> [Work task]
The response must contain every line below in which "frame" appears.

### Dataset records ###

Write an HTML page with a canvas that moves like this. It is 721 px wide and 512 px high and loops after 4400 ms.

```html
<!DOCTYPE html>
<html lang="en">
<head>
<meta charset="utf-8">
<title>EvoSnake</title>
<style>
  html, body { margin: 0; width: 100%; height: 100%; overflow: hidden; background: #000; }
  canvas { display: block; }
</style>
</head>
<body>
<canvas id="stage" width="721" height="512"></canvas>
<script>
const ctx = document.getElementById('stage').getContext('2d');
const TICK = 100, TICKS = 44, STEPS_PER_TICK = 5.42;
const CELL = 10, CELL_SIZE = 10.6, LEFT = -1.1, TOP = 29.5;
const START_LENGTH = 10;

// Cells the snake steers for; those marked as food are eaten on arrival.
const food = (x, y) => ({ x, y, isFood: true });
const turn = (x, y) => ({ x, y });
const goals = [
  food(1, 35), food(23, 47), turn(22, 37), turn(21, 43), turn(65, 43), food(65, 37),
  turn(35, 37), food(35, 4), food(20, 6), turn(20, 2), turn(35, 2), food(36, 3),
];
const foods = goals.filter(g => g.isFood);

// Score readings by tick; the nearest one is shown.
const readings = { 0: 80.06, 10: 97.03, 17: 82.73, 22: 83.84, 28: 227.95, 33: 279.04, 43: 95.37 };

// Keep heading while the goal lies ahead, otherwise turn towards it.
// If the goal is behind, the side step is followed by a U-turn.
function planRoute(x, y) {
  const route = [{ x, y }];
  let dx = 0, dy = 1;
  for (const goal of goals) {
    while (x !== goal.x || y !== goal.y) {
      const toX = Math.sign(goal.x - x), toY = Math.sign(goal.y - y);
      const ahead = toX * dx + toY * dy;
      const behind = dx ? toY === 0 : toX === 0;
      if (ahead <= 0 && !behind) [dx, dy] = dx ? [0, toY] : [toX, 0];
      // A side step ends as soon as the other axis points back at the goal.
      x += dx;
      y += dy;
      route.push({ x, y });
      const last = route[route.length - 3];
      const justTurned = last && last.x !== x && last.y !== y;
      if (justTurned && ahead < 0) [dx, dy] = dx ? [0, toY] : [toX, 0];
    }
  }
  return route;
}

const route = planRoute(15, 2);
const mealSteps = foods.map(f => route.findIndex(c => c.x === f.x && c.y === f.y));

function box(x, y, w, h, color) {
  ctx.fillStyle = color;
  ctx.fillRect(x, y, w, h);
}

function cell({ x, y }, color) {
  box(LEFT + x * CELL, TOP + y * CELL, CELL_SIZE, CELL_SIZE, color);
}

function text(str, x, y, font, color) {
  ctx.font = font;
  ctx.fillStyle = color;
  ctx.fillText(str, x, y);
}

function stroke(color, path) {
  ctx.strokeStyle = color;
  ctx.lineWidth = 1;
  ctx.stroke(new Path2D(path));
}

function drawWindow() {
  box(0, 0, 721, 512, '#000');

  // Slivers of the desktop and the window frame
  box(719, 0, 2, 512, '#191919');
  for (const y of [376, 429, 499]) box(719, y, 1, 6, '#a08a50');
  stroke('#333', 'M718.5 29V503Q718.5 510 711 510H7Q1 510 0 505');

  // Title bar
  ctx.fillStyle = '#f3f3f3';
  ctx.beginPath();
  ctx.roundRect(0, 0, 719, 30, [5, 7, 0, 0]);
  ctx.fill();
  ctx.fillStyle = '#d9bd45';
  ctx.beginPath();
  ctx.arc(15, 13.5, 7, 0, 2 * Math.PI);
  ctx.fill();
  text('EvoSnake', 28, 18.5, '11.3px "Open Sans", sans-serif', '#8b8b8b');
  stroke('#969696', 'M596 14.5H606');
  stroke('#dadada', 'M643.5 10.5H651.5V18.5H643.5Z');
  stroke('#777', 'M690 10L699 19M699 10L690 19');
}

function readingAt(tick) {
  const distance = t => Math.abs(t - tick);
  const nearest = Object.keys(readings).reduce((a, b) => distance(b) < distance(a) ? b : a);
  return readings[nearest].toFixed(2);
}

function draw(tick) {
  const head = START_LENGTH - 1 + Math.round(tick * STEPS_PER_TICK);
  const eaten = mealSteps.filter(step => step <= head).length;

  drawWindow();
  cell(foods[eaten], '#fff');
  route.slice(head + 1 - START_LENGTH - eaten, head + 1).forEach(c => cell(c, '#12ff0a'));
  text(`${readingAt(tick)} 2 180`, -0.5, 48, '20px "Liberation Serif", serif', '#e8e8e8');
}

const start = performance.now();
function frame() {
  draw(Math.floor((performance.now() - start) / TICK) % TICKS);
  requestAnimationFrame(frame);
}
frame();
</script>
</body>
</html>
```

###

> [Solution for this problem]
  // Slivers of the desktop and the window frame
function frame() {
  requestAnimationFrame(frame);
frame();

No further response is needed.